Exercise material:
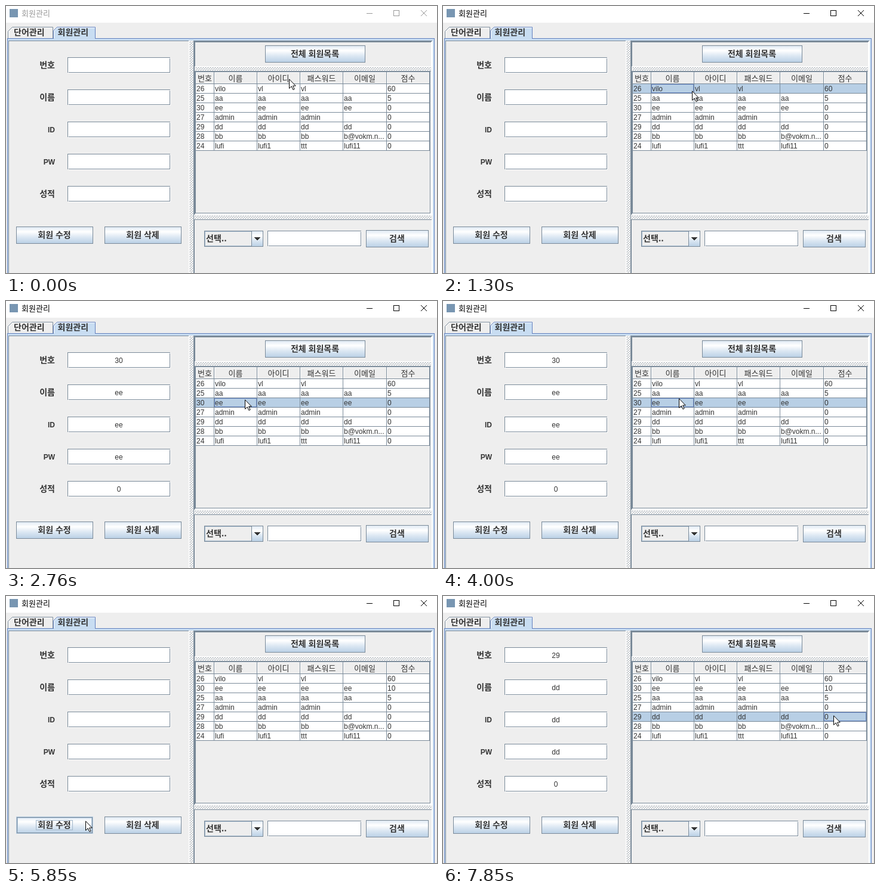
Animation of 722 by 448 pixels, one loop 8 s. Source, as an HTML page:

```html
<!DOCTYPE html>
<html lang="ko">
<head>
<meta charset="utf-8">
<style>
html, body { margin: 0; width: 100%; height: 100%; overflow: hidden; background: #eee; }
svg { display: block; width: 722px; height: 448px; }
rect, .crisp { shape-rendering: crispEdges; }
text { font: 12px "Liberation Sans", "Noto Sans CJK KR", "Noto Sans CJK JP", sans-serif; fill: #333; white-space: pre; }
.ko { font: 13px "Noto Sans CJK KR", "Noto Sans CJK JP", sans-serif; }
.bold { font: bold 14px "Noto Sans CJK KR", "Noto Sans CJK JP", sans-serif; }
.latin { font-weight: bold; }
</style>
</head>
<body>
<svg viewBox="0 0 722 448">
  <defs>
    <linearGradient id="metal" x2="0" y2="1">
      <stop offset="0" stop-color="#dde8f3"/>
      <stop offset=".3" stop-color="#fff"/>
      <stop offset=".6" stop-color="#dde8f3"/>
      <stop offset="1" stop-color="#b8cfe5"/>
    </linearGradient>
    <pattern id="bumps" width="4" height="4" patternUnits="userSpaceOnUse">
      <path class="crisp" fill="#fff" d="M0 0h1v1h-1zM2 2h1v1h-1z"/>
      <path class="crisp" fill="#7a8a99" d="M1 1h1v1h-1zM3 3h1v1h-1z"/>
    </pattern>
  </defs>
  <g id="still"></g>
  <g id="live"></g>
</svg>
<script>
const LOOP = 8000;
const DARK = '#7a8a99', BLUE = '#6382bf', PALE = '#b8cfe5', TAB = '#c8ddf2', GREY = '#eee';

const fill = (x, y, w, h, color) => `<rect x="${x}" y="${y}" width="${w}" height="${h}" fill="${color}"/>`;
const frame = (x, y, w, h, color) =>
  `<rect x="${x + .5}" y="${y + .5}" width="${w - 1}" height="${h - 1}" fill="none" stroke="${color}"/>`;
const text = (x, y, s, cls = '', anchor = 'start', color = '#333') =>
  `<text x="${x}" y="${y}" class="${cls}" text-anchor="${anchor}" style="fill:${color}">${s}</text>`;
const line = (d, color, extra = '') => `<path d="${d}" fill="none" stroke="${color}" ${extra}/>`;

const columns = [318, 349, 421, 493, 565, 638, 710];
const headers = ['번호', '이름', '아이디', '패스워드', '이메일', '점수'];
const labels = ['번호', '이름', 'ID', 'PW', '성적'];
const members = [
  [26, 'vilo', 'vl', 'vl', '', 60],
  [25, 'aa', 'aa', 'aa', 'aa', 5],
  [30, 'ee', 'ee', 'ee', 'ee', 0],
  [27, 'admin', 'admin', 'admin', '', 0],
  [29, 'dd', 'dd', 'dd', 'dd', 0],
  [28, 'bb', 'bb', 'bb', 'b@vokm.n...', 0],
  [24, 'lufi', 'lufi1', 'ttt', 'lufi11', 0]
];
const ranked = members.map(m => m[0] === 30 ? [...m.slice(0, 5), 10] : m);
ranked.splice(1, 2, ranked[2], ranked[1]);

const listButton = { x: 434, y: 66, w: 168, h: 29, label: '전체 회원목록' };
const editButton = { x: 17, y: 370, w: 129, h: 29, label: '회원 수정' };
const deleteButton = { x: 165, y: 370, w: 129, h: 29, label: '회원 삭제' };
const searchButton = { x: 603, y: 376, w: 105, h: 29, label: '검색' };

function button({ x, y, w, h, label }, { hover, pressed, focus } = {}) {
  let s = fill(x, y, w, h, pressed ? PALE : 'url(#metal)');
  if (pressed) {
    s += frame(x, y, w, h, DARK) + fill(x + 1, y + 1, w - 2, 1, DARK) + fill(x + 1, y + 1, 1, h - 2, DARK);
  } else if (hover) {
    s += frame(x, y, w, h, PALE) + frame(x + 1, y + 1, w - 2, h - 2, DARK) + frame(x + 2, y + 2, w - 4, h - 4, PALE);
  } else {
    s += frame(x, y, w, h, DARK);
  }
  const cx = x + w / 2 - .5;
  if (focus) {
    const half = Math.round(label.length * 6.1);
    s += frame(Math.floor(cx) - half, y + 6, half * 2, 17, '#a3b8cc');
  }
  return s + text(cx, y + 19, label, 'bold', 'middle');
}

const inputBox = (x, y, w, h) => fill(x, y, w + 1, h + 1, '#fff') + frame(x, y, w, h, DARK)
  + [[0, h], [1, h - 1], [w, 0], [w - 1, 1]].map(([dx, dy]) => fill(x + dx, y + dy, 1, 1, GREY)).join('');

// sunken pane: shadow on top and left, light on bottom and right
const pane = (x, y, right, bottom) =>
  fill(x, y, right - x, 1, DARK) + fill(x, y, 1, bottom - y, DARK)
  + fill(right, y, 1, bottom - y + 1, '#fff') + fill(x + 1, bottom, right - x, 1, '#fff');

const divider = (x, y, w, h) => `<g transform="translate(${x} ${y})">${fill(0, 0, w, h, 'url(#bumps)')}</g>`;

function drawStill() {
  let s = fill(0, 0, 722, 28, '#fff') + fill(6, 5, 14, 14, '#7896b2');

  // tabs and their content border
  s += fill(2, 54, 716, 394, TAB) + fill(4, 58, 711, 390, GREY);
  s += line('M2.5 448V54.5H717.5V448', BLUE, 'class="crisp"');
  s += line('M4.5 54V43L11 36.5H78', '#fff') + line('M3.5 54V42.5L10.5 35.5H78.5V54', DARK);
  s += `<path d="M79.5 55V41.5L85.5 35.5H149.5V55" fill="${TAB}" stroke="${BLUE}"/>`;
  s += line('M80.5 54V42L86 36.5H149', '#fff') + fill(80, 54, 69, 1, TAB);
  s += text(13, 49, '단어관리', 'bold') + text(86.5, 49, '회원관리', 'bold');

  // nested split panes
  s += pane(4, 58, 306, 448) + divider(307, 59, 7, 389) + pane(314, 58, 714, 448);
  s += pane(315, 59, 713, 350) + divider(316, 351, 397, 7) + pane(315, 358, 713, 448);
  s += pane(316, 60, 712, 101) + divider(317, 102, 395, 7) + pane(316, 109, 712, 349);
  s += frame(317, 110, 394, 238, DARK) + fill(711, 110, 1, 239, '#fff') + fill(317, 348, 395, 1, '#fff');

  // table header
  headers.forEach((name, i) => {
    const x = columns[i], right = columns[i + 1];
    s += fill(x, 111, right - x - 1, 1, '#fff') + fill(x, 111, 1, 19, '#fff');
    s += fill(right - 1, 111, 1, 20, DARK) + text((x + right) / 2 - .5, 126, name, 'ko', 'middle');
  });
  s += fill(318, 130, 392, 1, DARK);

  labels.forEach((name, i) => {
    const y = 86 + 54 * i;
    s += text(82, y + 18, name, i === 2 || i === 3 ? 'latin' : 'bold', 'end') + inputBox(103, y, 172, 26);
  });

  // search bar
  s += button(deleteButton) + button(searchButton) + inputBox(438, 377, 157, 26);
  s += fill(332, 377, 79, 27, GREY) + fill(411, 377, 20, 27, 'url(#metal)');
  s += frame(332, 377, 99, 27, DARK) + frame(333, 378, 79, 25, '#a3b8cc');
  s += fill(411, 378, 1, 25, DARK) + text(335, 395, '선택..', 'bold');
  s += '<path class="crisp" d="M415.5 388H426.5L421 393.5Z" fill="#333"/>';
  return s;
}

// [time, value...]: the latest entry not after t holds
const latest = (list, t) => list.filter(e => e[0] <= t).pop() || [];

const selections = [[1300, 26, 1], [1840, 25, 1], [2300, 30, 1], [5850], [6620, 30, 5], [7770, 29, 5]];
const details = [[1380, 26], [1910, 25], [2370, 30], [5850], [6690, 30], [7850, 29]];
const typedScore = [[0, null], [4770, '1'], [4845, '10']];

// [start, end, steps, points...]: the pointer hops along the points
const moves = [
  [70, 510, 7, [475, 122], [497, 82]],
  [910, 1220, 5, [497, 82], [418, 142]],
  [1380, 1460, 2, [418, 142], [409, 156]],
  [1530, 1690, 3, [409, 156], [407, 161]],
  [1910, 1990, 2, [407, 161], [403, 173]],
  [2690, 3220, 8, [403, 173], [399, 156], [401, 139]],
  [4000, 4450, 7, [401, 139], [396, 163], [330, 232], [255, 300], [190, 341], [172, 320], [205, 316], [251, 315]],
  [4923, 5300, 6, [251, 315], [134, 377]],
  [6540, 6540, 1, [134, 377], [683, 148]],
  [7770, 7770, 1, [683, 148], [655, 200]]
];

function pointerAt(t) {
  const move = latest(moves, t);
  if (!move.length) return moves[0][3];
  const [start, end, steps, ...points] = move;
  const gap = steps > 1 ? (end - start) / (steps - 1) : 1;
  const done = Math.min(steps, Math.floor((t - start + 8) / gap) + 1) / steps;
  const along = done * (points.length - 1);
  const i = Math.min(Math.floor(along + 1e-6), points.length - 2);
  return points[i].map((v, axis) => Math.round(v + (points[i + 1][axis] - v) * (along - i)));
}

const inside = ([px, py], { x, y, w, h }) => px >= x && px < x + w && py >= y && py < y + h;
const between = (t, a, b) => t >= a && t < b;

function drawTable(t) {
  const [, id, col] = latest(selections, t);
  let s = '';
  (t < 5850 ? members : ranked).forEach((row, r) => {
    const y = 131 + 16 * r, chosen = row[0] === id;
    s += fill(318, y, 392, 15, chosen ? PALE : '#fff') + fill(318, y + 15, 392, 1, DARK);
    row.forEach((value, c) => {
      const x = columns[c], next = columns[c + 1];
      s += fill(next - 1, y, 1, 15, DARK) + text(x + 1, y + 12, value);
      if (chosen && c === col && !between(t, 4300, 5850)) s += frame(x, y, next - x - 1, 15, BLUE);
    });
  });
  return s;
}

function drawFields(t) {
  const [, id] = latest(details, t);
  const member = (t < 5850 ? members : ranked).find(m => m[0] === id);
  if (!member) return '';
  const score = t < 5850 && latest(typedScore, t)[1] || member[5];
  const mark = between(t, 4370, 4770) ? fill(185, 308, 7, 14, PALE) : '';
  return mark + [...member.slice(0, 4), score]
    .map((value, i) => text(189, 104 + 54 * i, value, '', 'middle')).join('');
}

function drawPointer([x, y]) {
  const overField = labels.some((_, i) => inside([x, y], { x: 103, y: 86 + 54 * i, w: 172, h: 26 }));
  return `<g transform="translate(${x - 1} ${y})">` + (overField
    ? line('M-3 -7.5H0M1 -7.5H4M.5 -7V8M-3 8.5H0M1 8.5H4', '#000', 'class="crisp"')
    : '<path d="M.5 .8V16.3L4.2 12.8L6.9 18.5L9.2 17.5L6.6 12H11.3Z" fill="#fff" stroke="#000"/>') + '</g>';
}

function drawLive(t) {
  const pointer = pointerAt(t);
  const ink = t < 680 ? '#999' : '#000';
  return text(26, 17, '회원관리', 'ko', 'start', ink)
    + fill(604, 12, 10, 1, ink) + frame(649, 7, 10, 10, ink) + line('M695 7L705 17M705 7L695 17', ink)
    + button(listButton, {
        hover: inside(pointer, listButton),
        pressed: between(t, 680, 830) || between(t, 5690, 5850),
        focus: between(t, 680, 1300)
      })
    + button(editButton, {
        hover: inside(pointer, editButton),
        pressed: between(t, 5460, 5850),
        focus: between(t, 5460, 6620)
      })
    + drawTable(t) + drawFields(t) + drawPointer(pointer);
}

const live = document.getElementById('live');
document.getElementById('still').innerHTML = drawStill();
let shown = '';
const began = performance.now();

function render() {
  const picture = drawLive((performance.now() - began) % LOOP);
  if (picture !== shown) live.innerHTML = shown = picture;
  requestAnimationFrame(render);
}
render();
</script>
</body>
</html>
```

Exercise directions:
Within the records above, find every line containing "body" and report only how many there are.

Answer space:
3